Today, I have the absolute pleasure of hosting Michela O’Brien on my blog. Talking about Creating a Sense of Placement in novels, she offers some sound advice. But first, I have to say, Michela is one of my favourite new authors – published with Crooked Cat, she has two books on offer Playing on Cotton Clouds and A Summer of Love (the latter set in our mutally beloved Cornwall). Described as contemporary romances, I would say they’re so much more, delving into relationships of all kinds and often over several generations. I’ve also had the pleasure of beta-reading some of Michela’s future works and suffice to say, readers are in for a treat. If you haven’t discovered her yet, links to books etc are below – treat yourself – after all, Christmas is coming!
Michela – take it away…
A page-turning plot and well drafted developed characters are obvious elements to a successful book, but there is another which can contribute to the magic of a novel, and that’s the setting.
A well constructed setting can become a character in itself, breathing life into the book and playing an important supporting role to the protagonists, and it’s essential to make it come off the page.
A world can be imagined and totally created, familiar or exotic, but whatever we choose we need to make it convincing enough not only for the characters, but so that the readers can inhabit it too.
In my books, Playing on Cotton Clouds and A Summer of Love, I have used all three types of location: places I made up, places I know well and places I have only imagined to visit.
Where I made up places, I used fragments of familiar locations to create an unidentified imaginary town or village. In Playing on Cotton Clouds, the anonymous ordinary provincial town (in this case located somewhere in the Midlands) becomes the constraint for the young characters’ dreams, as they plan their lives ahead looking for an escape. Making the town an amalgam of familiar places, gives these feelings universality in which readers can identify with their own experiences.
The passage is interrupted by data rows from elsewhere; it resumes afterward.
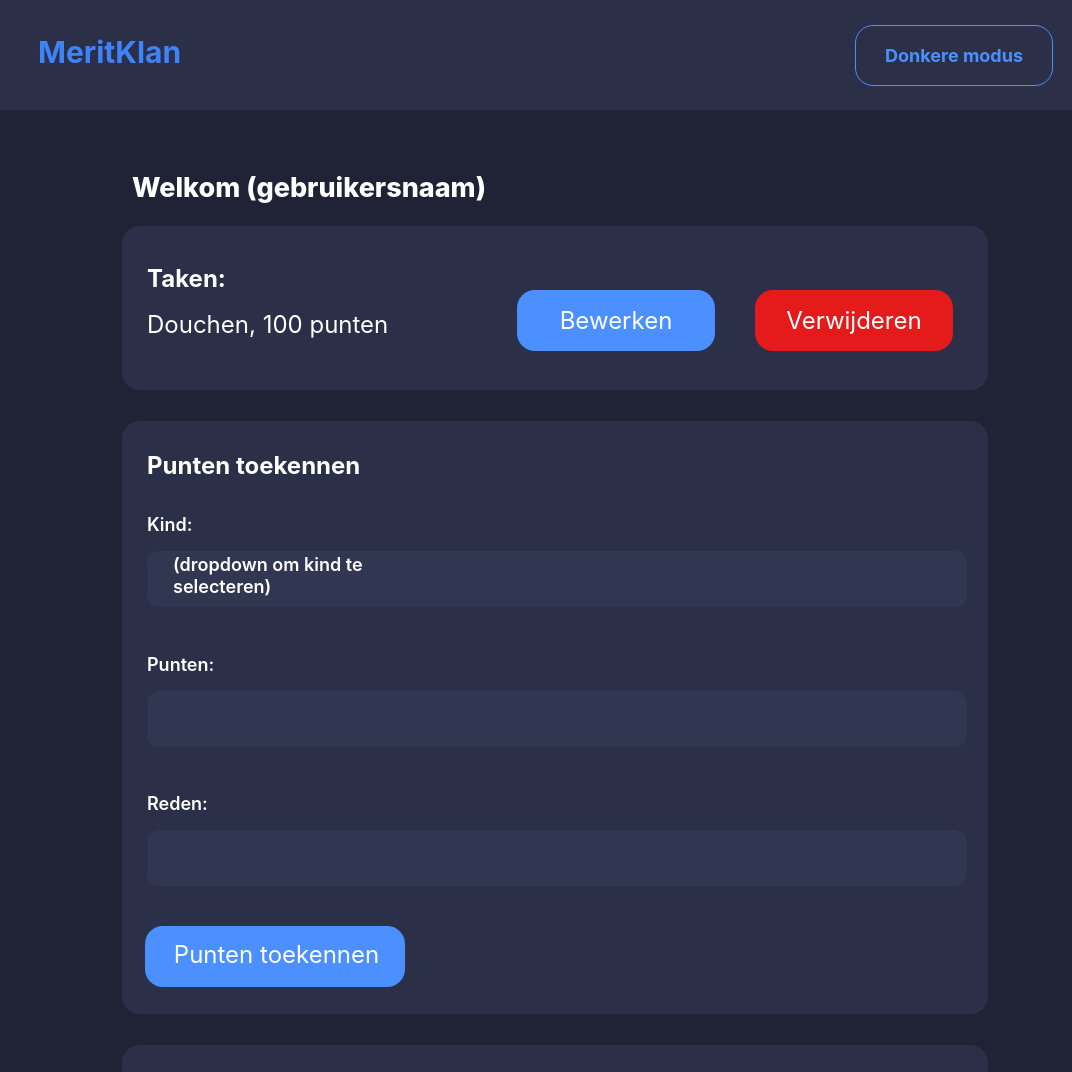
<!DOCTYPE html>
<html lang="nl">
<head>
<meta charset="utf-8">
<title>MeritKlan</title>
<style>
:root {
  --page: #202335;
  --panel: #2b2f48;
  --field: #313751;
  --brand: #3f83f8;
  --accent: #4c90ff;
  --danger: #e51a1b;
  --text: #fff;
}
* { box-sizing: border-box; margin: 0; }
body {
  width: 1072px;
  height: 1072px;
  overflow: hidden;
  background: var(--page);
  color: var(--text);
  font-family: Inter, sans-serif;
}
.topbar {
  display: flex;
  justify-content: space-between;
  align-items: flex-start;
  height: 110px;
  padding: 25px 19px 0 38px;
  background: var(--panel);
}
.brand {
  padding-top: 9px;
  font-size: 30px;
  line-height: 36px;
  font-weight: 700;
  color: var(--brand);
}
.button {
  display: flex;
  justify-content: center;
  align-items: center;
  width: 198px;
  height: 61px;
  border-radius: 18px;
  background: var(--accent);
  color: var(--text);
  font-size: 24px;
  line-height: 30px;
  text-decoration: none;
  white-space: nowrap;
}
.button-outline {
  border: 1px solid var(--accent);
  background: none;
  color: var(--accent);
  font-size: 18px;
  font-weight: 700;
}
.button-danger { background: var(--danger); }
.button-submit { width: 260px; margin: 40px 0 0 -2px; padding-left: 3px; padding-bottom: 3px; }
.content {
  display: flex;
  flex-direction: column;
  gap: 31px;
  height: 962px;
  padding: 61px 84px 0 122px;
  overflow: hidden;
}
.welcome {
  height: 34px;
  margin-bottom: -10px;
  padding-left: 10px;
  font-size: 27px;
  line-height: 34px;
  font-weight: 800;
  white-space: nowrap;
}
.card {
  flex: none;
  border-radius: 18px;
  background: var(--panel);
}
.card-title {
  font-size: 24px;
  line-height: 30px;
  font-weight: 700;
}
.tasks {
  display: flex;
  justify-content: space-between;
  height: 164px;
  padding: 38px 35px 0 25px;
}
.task-name {
  margin-top: 16px;
  font-size: 24px;
  line-height: 30px;
  white-space: nowrap;
}
.task-actions {
  display: flex;
  gap: 40px;
  padding-top: 26px;
}
.award {
  height: 593px;
  padding: 30px 21px 0 25px;
}
.fields {
  display: flex;
  flex-direction: column;
  gap: 46.5px;
  margin-top: 33px;
}
.label {
  margin-bottom: 15px;
  font-size: 18px;
  line-height: 22px;
  font-weight: 600;
}
.input {
  height: 56px;
  padding: 3px 26px;
  border-radius: 12px;
  background: var(--field);
  font-size: 18px;
  line-height: 22px;
  font-weight: 600;
}
.hint { width: 220px; }
.next { height: 120px; }
</style>
</head>
<body>
<header class="topbar">
  <div class="brand">MeritKlan</div>
  <a class="button button-outline" href="#">Donkere modus</a>
</header>
<main class="content">
  <h1 class="welcome">Welkom (gebruikersnaam)</h1>
  <section class="card tasks">
    <div>
      <h2 class="card-title">Taken:</h2>
      <p class="task-name">Douchen, 100 punten</p>
    </div>
    <div class="task-actions">
      <a class="button" href="#">Bewerken</a>
      <a class="button button-danger" href="#">Verwijderen</a>
    </div>
  </section>
  <section class="card award">
    <h2 class="card-title">Punten toekennen</h2>
    <div class="fields">
      <div>
        <p class="label">Kind:</p>
        <div class="input"><p class="hint">(dropdown om kind te selecteren)</p></div>
      </div>
      <div>
        <p class="label">Punten:</p>
        <div class="input"></div>
      </div>
      <div>
        <p class="label">Reden:</p>
        <div class="input"></div>
      </div>
    </div>
    <a class="button button-submit" href="#">Punten toekennen</a>
  </section>
  <section class="card next"></section>
</main>
</body>
</html>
On the other hand, the made up Cornish village in A Summer of Love is designed as a magical background to the love story and to serve as a contrast to the alienation of life in London, in a reversal of roles, where it’s the small town that becomes the escape in which the characters can fulfil their dreams. In both cases, the real locations behind the imaginary settings helped creating a true sense of placement that readers can still recognise.
When using real settings, familiarity or research is the key to avoid the tweet from the picky reader telling you that you put a famous landmark in the wrong square or that the lovely building you have just described is not there any more – though you can always invoke narrative licence when placing a fabulous old candy shop in a street that doesn’t have any.
Both my novels describe real places at specific times (the 80s and 90s all the way to today) and often I was able to draw from my personal memories of places I visited along the years, being London, Tuscany or Cornwall.
But other times, I set the action in cities I would love to visit, but haven’t had the chance to see (yet!). Authors in the past have managed to build on what they had learned from books or a photo with their own imagination, at times with striking results. These days, with the internet, writers have the world at their finger tips and can easily explore exotic places without leaving their keyboard, even travel back in time to find out what a place looked like in a different era.
For contemporary descriptions, one tool I find especially useful is Street View – ©Google.
I described a whole scene taking place in Central Park, New York – a city I’ve never been to – after I had taken a stroll in and around the park on Street View. In a similar way, I “walked” around Amsterdam before I described it in Playing on Cotton Clouds. Of course settings are not simply made up by images. Synesthetic descriptions of smells, sounds and atmosphere are equally important and if you can’t draw from personal experience, you can certainly fill in the gaps with indirect knowledge and, yes, your imagination.
Whether imagined, purposefully designed, drawn from memory or researched, settings should be made to be more than just a stage on which the characters perform; spend some time to create and describe the location you’re going to use and make it a living part of the story to give it more depth and extra dimension, and fully immerse the reader in the book.
And here’s the links to the books, Michela’s Facebook page and blog.